YOUR GOAL: Reproduce the opening lines of the listing below exactly, stopping after the line that contains "var(--stamen); stroke: var(--stamen);" and leaving out any pictures.

GIVEN DATA:
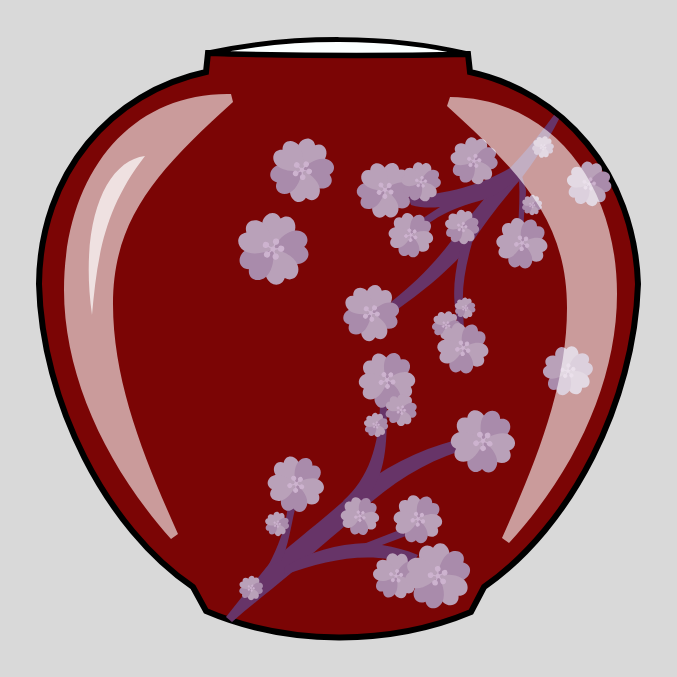
<!DOCTYPE html>
<html lang="en">
<head>
<meta charset="utf-8">
<title>Cherry blossom vase</title>
<style>
:root {
  --backdrop: #d9d9d9;
  --glaze: #7b0505;
  --outline: #000;
  --mouth: #fbffff;
  --branch: #673468;
  --petal-light: #b9a1b9;
  --petal-dark: #a98bab;
  --stamen: #cdb3cf;
  --shine: #fff;
}
html, body { margin: 0; height: 100%; overflow: hidden; background: var(--backdrop); }
svg { display: block; width: 677px; height: 677px; }
.body { fill: var(--glaze); stroke: var(--outline); stroke-width: 6; }
.mouth { fill: var(--mouth); stroke: var(--outline); stroke-width: 5; stroke-linejoin: round; }
.branch { fill: var(--branch); }
.light { fill: var(--petal-light); }
.dark { fill: var(--petal-dark); }
.stamen { fill: var(--stamen); stroke: var(--stamen); stroke-width: 1.2; }
.shine { fill: var(--shine); opacity: .6; }
.glint { fill: var(--shine); opacity: .7; }
</style>
</head>
<body>
<svg viewBox="0 0 677 677" role="img" aria-label="Round red vase painted with cherry blossom branches">
  <defs>
    <path id="petal" d="M0 1C-6 -4 -15 -12 -15 -21C-15 -30 -6 -35 0 -28C6 -35 15 -30 15 -21C15 -12 6 -4 0 1Z"/>
    <g id="blossom">
      <use href="#petal" class="light"/>
      <use href="#petal" class="dark" transform="rotate(72)"/>
      <use href="#petal" class="light" transform="rotate(144)"/>
      <use href="#petal" class="dark" transform="rotate(216)"/>
      <use href="#petal" class="light" transform="rotate(288)"/>
      <g class="stamen">
        <path d="M0 0L1 -7M0 0L7 -2M0 0L4 6M0 0L-4 6M0 0L-7 -2" fill="none"/>
        <circle cx="1" cy="-7" r="2.2"/>
        <circle cx="7" cy="-2" r="2.2"/>
        <circle cx="4" cy="6" r="2.2"/>
        <circle cx="-4" cy="6" r="2.2"/>
        <circle cx="-7" cy="-2" r="2.2"/>
        <circle r="1.6"/>
      </g>
    </g>
  </defs>

  <rect width="677" height="677" fill="var(--backdrop)"/>

  <g id="vase">
    <path class="body" d="M208 53L206 72C112 92 40 172 39 284C42 402 106 528 193 587L206 611C288 646 390 646 471 612L484 587C572 526 634 402 638 284C634 172 562 92 470 72L468 54Q338 57 208 53Z"/>
    <path class="mouth" d="M208 53C290 35 390 35 468 54Q338 57 208 53Z"/>
    <path d="M206 54C214 51 224 49 234 48L230 52L240 56L206 56ZM470 55C462 52 454 50 444 48L448 52L438 57L470 57Z" fill="var(--outline)"/>
  </g>

  <g id="upper-branch" class="branch">
    <path d="M554 115L559 119C548 141 534 162 520 180C500 203 484 224 469 247C447 272 422 292 398 309L391 302C415 283 434 264 452 240C472 212 491 191 511 167C527 150 541 133 554 115Z"/>
    <path d="M518 163C490 182 450 195 408 196L411 205C421 208 431 208 440 207L417 222L425 226C442 213 460 206 479 201C495 197 508 188 522 175Z"/>
    <path d="M460 250C455 272 452 293 456 312L458 334L464 332L463 305C462 284 466 265 472 243Z"/>
    <path d="M519 180C520 196 519 211 518 228L524 228C523 215 526 202 526 190L522 176Z"/>
  </g>

  <g id="lower-branch" class="branch">
    <path d="M226 617C239 600 253 584 269 564C292 543 324 519 349 496C382 468 418 450 456 440L460 451C420 464 386 487 355 517C334 536 312 553 290 574C271 590 250 606 232 622Z"/>
    <path d="M343 501C368 479 380 446 380 400L387 398C387 440 387 468 371 492Z"/>
    <path d="M288 505C286 525 279 546 268 566L281 562C289 544 291 525 296 505Z"/>
    <path d="M284 567C309 552 337 544 366 543L402 529L406 536L382 545C395 547 406 550 418 555L412 565C370 550 326 560 285 575Z"/>
  </g>

  <g id="blossoms">
    <use href="#blossom" transform="translate(302 170) rotate(28)"/>
    <use href="#blossom" transform="translate(273 249) rotate(14) scale(1.12)"/>
    <use href="#blossom" transform="translate(385 190) rotate(35) scale(.88)"/>
    <use href="#blossom" transform="translate(421 182) rotate(5) scale(.62)"/>
    <use href="#blossom" transform="translate(474 161) rotate(8) scale(.74)"/>
    <use href="#blossom" transform="translate(543 147) rotate(30) scale(.34)"/>
    <use href="#blossom" transform="translate(589 184) rotate(10) scale(.7)"/>
    <use href="#blossom" transform="translate(532 205) rotate(20) scale(.32)"/>
    <use href="#blossom" transform="translate(411 235) rotate(-28) scale(.7)"/>
    <use href="#blossom" transform="translate(462 227) rotate(12) scale(.54)"/>
    <use href="#blossom" transform="translate(522 243) rotate(-30) scale(.8)"/>
    <use href="#blossom" transform="translate(371 313) rotate(26) scale(.88)"/>
    <use href="#blossom" transform="translate(465 308) rotate(15) scale(.33)"/>
    <use href="#blossom" transform="translate(446 325) rotate(30) scale(.44)"/>
    <use href="#blossom" transform="translate(463 348) rotate(-30) scale(.8)"/>
    <use href="#blossom" transform="translate(568 371) rotate(-4) scale(.78)"/>
    <use href="#blossom" transform="translate(387 380) rotate(-38) scale(.88)"/>
    <use href="#blossom" transform="translate(401 410) rotate(20) scale(.5)"/>
    <use href="#blossom" transform="translate(376 425) rotate(10) scale(.38)"/>
    <use href="#blossom" transform="translate(483 441) rotate(-34)"/>
    <use href="#blossom" transform="translate(296 484) rotate(-30) scale(.88)"/>
    <use href="#blossom" transform="translate(277 524) rotate(14) scale(.38)"/>
    <use href="#blossom" transform="translate(360 516) rotate(-32) scale(.6)"/>
    <use href="#blossom" transform="translate(418 519) rotate(-30) scale(.76)"/>
    <use href="#blossom" transform="translate(396 576) rotate(4) scale(.72)"/>
    <use href="#blossom" transform="translate(438 576) rotate(-10) scale(1.02)"/>
    <use href="#blossom" transform="translate(251 588) rotate(20) scale(.38)"/>
  </g>

  <g id="reflections">
    <path class="shine" d="M231 94C130 92 64 174 64 290C64 376 106 466 171 539L178 534C144 458 113 382 113 304C113 218 158 170 233 102Z"/>
    <path class="shine" d="M450 97C550 98 617 182 617 294C617 380 576 470 509 543L502 538C536 462 567 386 567 308C567 222 522 174 447 106Z"/>
    <path class="glint" d="M145 156C106 161 79 221 92 315C97 260 103 210 145 156Z"/>
  </g>
</svg>
</body>
</html>
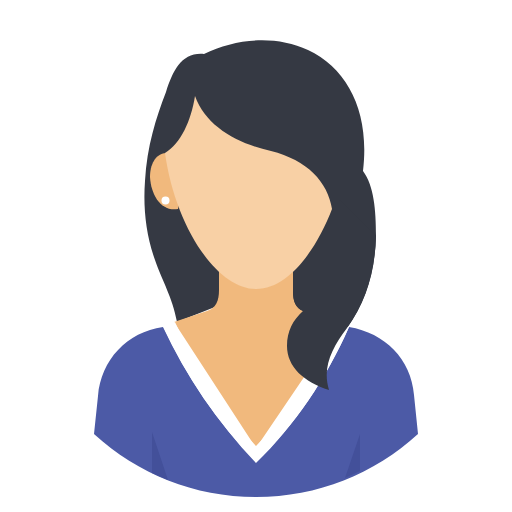
<!DOCTYPE html>
<html lang="en">
<head>
<meta charset="utf-8">
<title>Woman avatar</title>
<style>
:root {
  --paper: #ffffff;
  --hair: #353943;
  --face: #f8d0a5;
  --skin: #f1b97d;
  --shirt: #4c5aa6;
  --fold: #43509a;
  --trim: #ffffff;
}
html, body { margin: 0; background: var(--paper); overflow: hidden; }
.avatar { display: block; width: 512px; height: 512px; }
.hair { fill: var(--hair); }
.face { fill: var(--face); }
.skin { fill: var(--skin); }
.shirt { fill: var(--shirt); }
.fold { fill: var(--fold); }
.trim { fill: var(--trim); }
</style>
</head>
<body>
<svg class="avatar" viewBox="0 0 512 512" role="img" aria-label="Avatar of a woman with long dark hair and a blue V-neck top">
  <g id="hair-back">
    <path class="hair" d="M204 54C236 38 276 35 308 50C348 69 370 112 363 171C374 186 376 210 376 236C375 272 366 302 347 328L300 320L220 305L177 322C172 296 163 283 155 260C146 235 143 208 145 181C147 146 156 118 166 92C173 70 182 52 204 54Z"/>
  </g>
  <g id="neck">
    <path class="skin" d="M219 262H293V291C293 302 296 308 303 311L338 327L256 448L174 322L207 311C216 308 219 301 219 290Z"/>
  </g>
  <g id="top">
    <path class="shirt" d="M163 327C186 376 217 422 256 462C295 425 326 379 349 327C385 333 411 359 414 395L418 434C374 474 318 497 256 497C194 497 138 474 94 434L98 396C101 360 127 332 163 327Z"/>
    <path class="fold" d="M152 432L168 480L152 473Z"/>
    <path class="fold" d="M360 434V471L345 478Z"/>
    <path class="trim" d="M163 326L175 322C196 370 222 411 256 446C290 412 317 372 337 326L349 327C326 379 295 425 256 463C217 422 186 376 163 326Z"/>
  </g>
  <g id="hair-lock">
    <path class="hair" d="M293 268L340 200L376 236C375 272 365 303 347 328C332 348 322 367 329 390C304 382 287 367 287 346C287 331 293 320 303 311C295 307 293 301 293 291Z"/>
  </g>
  <g id="ear">
    <path class="skin" d="M166 153C155 154 150 165 150 177C151 195 161 212 178 209L184 180Z"/>
    <circle class="trim" cx="165.5" cy="200.5" r="4"/>
  </g>
  <path id="face" class="face" d="M195 96C206 126 236 143 271 151C307 160 328 182 332 209C318 246 290 289 256 289C216 289 175 225 165 153C181 143 191 121 195 96Z"/>
</svg>
</body>
</html>
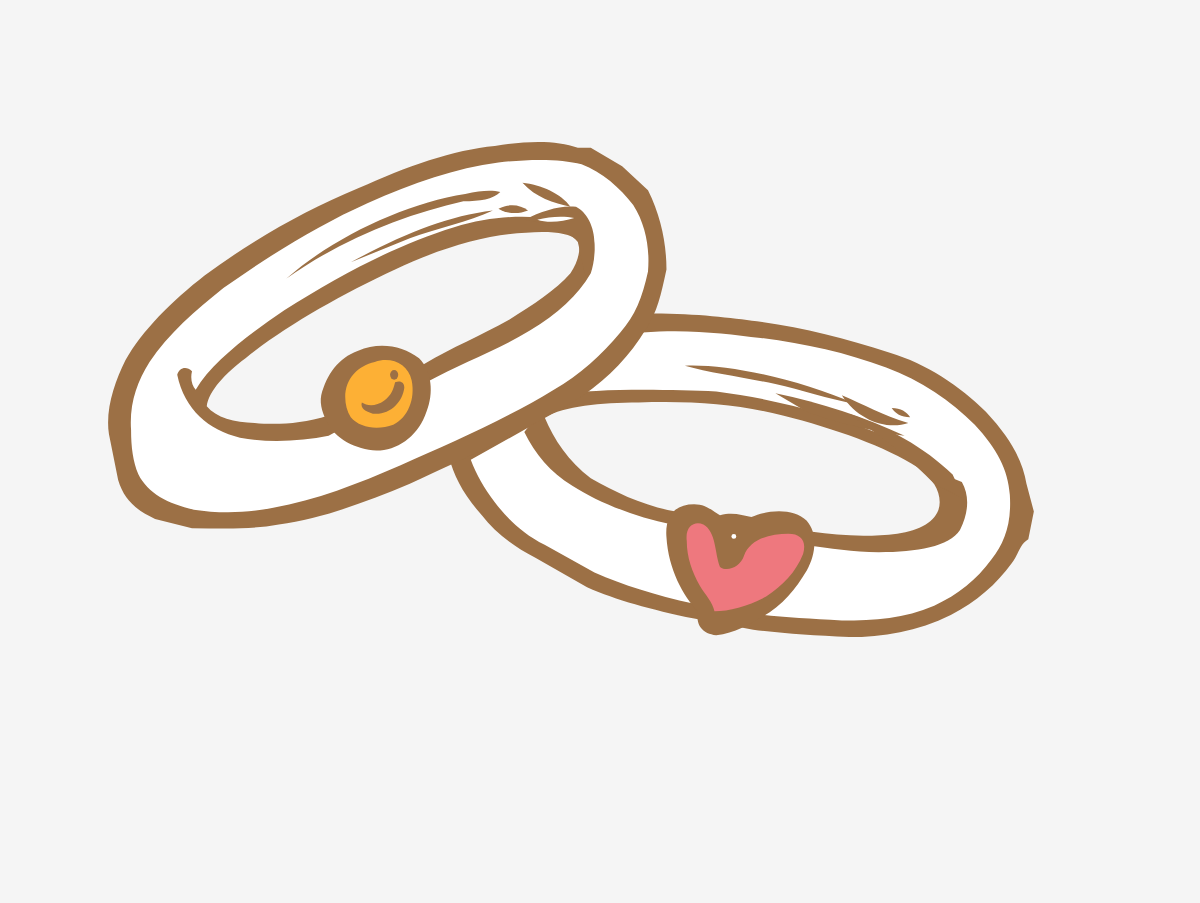
<!DOCTYPE html>
<html lang="en">
<head>
<meta charset="utf-8">
<title>Wedding rings</title>
<style>
:root{--paper:#f5f5f5;--outline:#9c7045;--band:#ffffff;--amber:#fdb035;--rose:#ee787e}
*{margin:0;padding:0}
html,body{width:1200px;height:903px;overflow:hidden;background:var(--paper)}
.rings{display:block;width:1200px;height:903px}
.outline{fill:var(--outline)}
.band{fill:var(--band)}
.opening{fill:var(--paper)}
.amber{fill:var(--amber)}
.rose{fill:var(--rose)}
</style>
</head>
<body>
<svg class="rings" viewBox="0 0 650 489" preserveAspectRatio="none" role="img" aria-label="Two interlocking wedding rings, one with an amber stone and one with a pink heart">
  <g id="heart-ring">
    <path class="outline" d="M342 170C372 169 394 172 410 174C434 177 457 183 482 191C502 197 520 209 534 223C548 238 554 250 556 262L560 277L557 292C552 295 552 300 548 305C540 316 529 326 515 333C497 342 478 345 460 345C440 344 424 343 408 341L376 335C352 330 334 325 318 318L290 302C278 296 268 288 261 279C251 268 246 258 243 247L296 214Z"/>
    <path class="band" d="M348 180C375 178 394 181 412 183C436 186 458 191 480 199C499 206 515 217 528 230C540 243 546 254 547 268C548 284 544 294 537 303C529 314 519 322 506 328C490 335 474 336 456 336C436 335 420 334 405 332L376 327C354 322 338 317 322 310L295 295C283 289 275 281 268 272C262 264 258 257 255 249L296 226Z"/>
    <path class="outline" d="M284 234L300 214C325 210 362 211 388 212C420 216 452 225 474 234C492 241 505 248 511 257L521 261C525 268 525 277 520 287C514 296 497 299 476 299C462 299 450 297 436 295L364 284C344 280 324 272 310 263C298 256 290 246 284 234Z"/>
    <path class="opening" d="M295 226C306 220 325 218 346 218C376 217 400 219 424 225C452 232 480 242 497 253C505 259 509 265 509 272C509 281 500 287 486 289C470 291 454 290 440 288L366 277C349 274 334 267 320 259C308 250 300 238 295 226Z"/>
    <g class="outline">
      <path d="M371 198C394 197 432 205 464 219C448 216 434 211 420 208C402 204 385 202 371 198Z"/>
      <path d="M420 213C445 218 468 226 490 236C474 234 450 228 437 223Z"/>
      <path d="M456 214C468 219 478 225 492 229C481 233 465 228 456 214Z"/>
      <path d="M460 224C480 231 501 242 516 257L522 270L506 262C494 249 478 237 460 224Z"/>
      <path d="M483 221C488 221 491 223 493 226C488 226 485 224 483 221Z"/>
    </g>
  </g>

  <g id="stone-ring">
    <path class="outline" d="M59 235C57 222 62 207 68 195C77 179 93 163 111 149C137 130 165 114 194 102C220 90 246 81 268 79C286 76 302 76 313 80L320 80L337 90L351 103C358 117 361 132 361 146C358 160 356 169 350 178C341 193 330 204 316 214C288 232 252 248 222 262C198 272 174 281 151 284C135 287 119 286 104 286L84 281C73 276 67 270 64 260Z"/>
    <path class="band" d="M71 233C70 219 74 207 81 196C91 181 106 168 121 156C145 139 172 122 199 110C224 99 247 91 270 88C287 86 304 86 315 89C326 93 336 102 343 111C350 122 352 135 351 147C348 161 344 171 336 180C326 192 314 203 300 211C274 227 244 240 217 252C194 262 171 271 148 275C133 278 118 278 105 276C91 273 80 267 75 257C72 250 71 242 71 233Z"/>
    <path class="outline" d="M96 203C97 199 101 198 104 201C103 205 104 209 106 211C115 196 135 181 154 168C184 149 216 132 246 123C266 117 286 116 300 119L318 120C323 127 323 139 320 148C313 160 302 170 287 179C269 190 249 197 231 207L178 236C163 239 145 240 130 237C113 233 100 222 96 203Z"/>
    <path class="opening" d="M112 220C113 212 122 202 133 194C154 177 184 160 214 146C239 134 264 127 285 126C298 125 308 126 313 130C315 135 313 142 309 148C301 157 289 165 276 173C260 182 245 188 230 197L178 225C162 230 148 230 138 229C127 229 117 226 112 220Z"/>
    <g class="outline">
      <path d="M155 151C181 128 220 110 252 105C261 103 267 103 271 104C267 108 260 109 251 109C220 116 184 130 155 151Z"/>
      <path d="M190 142C218 127 242 117 267 114C254 120 236 124 222 129Z"/>
      <path d="M283 99C293 100 304 105 309 112C300 110 290 107 283 99Z"/>
      <path d="M270 113C276 110 282 111 286 114C281 116 275 116 270 113Z"/>
      <path d="M284 119C294 114 304 111 312 112C318 115 322 123 322 132C322 140 321 146 317 149L313 131C307 124 296 121 284 119Z"/>
    </g>
    <path class="band" d="M291 119C298 117 306 117 311 118C305 120 297 121 291 119Z"/>
    <g id="amber-stone">
      <path class="outline" d="M174 214C177 203 183 194 194 190C205 185 218 187 227 194C234 201 235 213 231 223C227 235 217 243 206 244C195 244 183 239 178 230C175 225 173 219 174 214Z"/>
      <path class="amber" d="M187 215C187 205 194 198 203 196C212 193 221 197 223 206C225 216 221 226 213 230C205 233 195 232 190 226C188 223 187 219 187 215Z"/>
      <path class="outline" d="M214 207C217 206 219 207 219 210C218 218 211 225 202 224C198 223 195 221 196 218C199 220 204 220 208 217C212 214 213 211 214 207Z"/>
      <ellipse class="outline" cx="213.500" cy="203" rx="2.200" ry="2.600"/>
    </g>
  </g>

  <g id="heart">
    <path class="outline" d="M361 291C360 279 366 273 376 273C383 273 386 277 390 279C397 277 402 279 407 280C416 276 430 275 437 282C443 289 442 300 437 309C431 319 424 328 413 334C406 338 398 343 388 344C379 343 377 337 378 331C370 323 362 308 361 291Z"/>
    <path class="rose" d="M372 293C371 285 376 282 381 284C388 288 387 299 390 307C394 310 401 307 403 301C406 292 417 289 427 289C434 289 437 293 435 300C431 310 424 317 415 323C406 328 395 331 387 331C386 326 382 322 379 317C375 310 372 302 372 293Z"/>
    <circle class="band" cx="397.500" cy="290.500" r="1.300"/>
  </g>
</svg>
</body>
</html>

EXPECTED OUTPUT:
<!DOCTYPE html>
<html lang="en">
<head>
<meta charset="utf-8">
<title>Cherry blossom vase</title>
<style>
:root {
  --backdrop: #d9d9d9;
  --glaze: #7b0505;
  --outline: #000;
  --mouth: #fbffff;
  --branch: #673468;
  --petal-light: #b9a1b9;
  --petal-dark: #a98bab;
  --stamen: #cdb3cf;
  --shine: #fff;
}
html, body { margin: 0; height: 100%; overflow: hidden; background: var(--backdrop); }
svg { display: block; width: 677px; height: 677px; }
.body { fill: var(--glaze); stroke: var(--outline); stroke-width: 6; }
.mouth { fill: var(--mouth); stroke: var(--outline); stroke-width: 5; stroke-linejoin: round; }
.branch { fill: var(--branch); }
.light { fill: var(--petal-light); }
.dark { fill: var(--petal-dark); }
.stamen { fill: var(--stamen); stroke: var(--stamen); stroke-width: 1.2; }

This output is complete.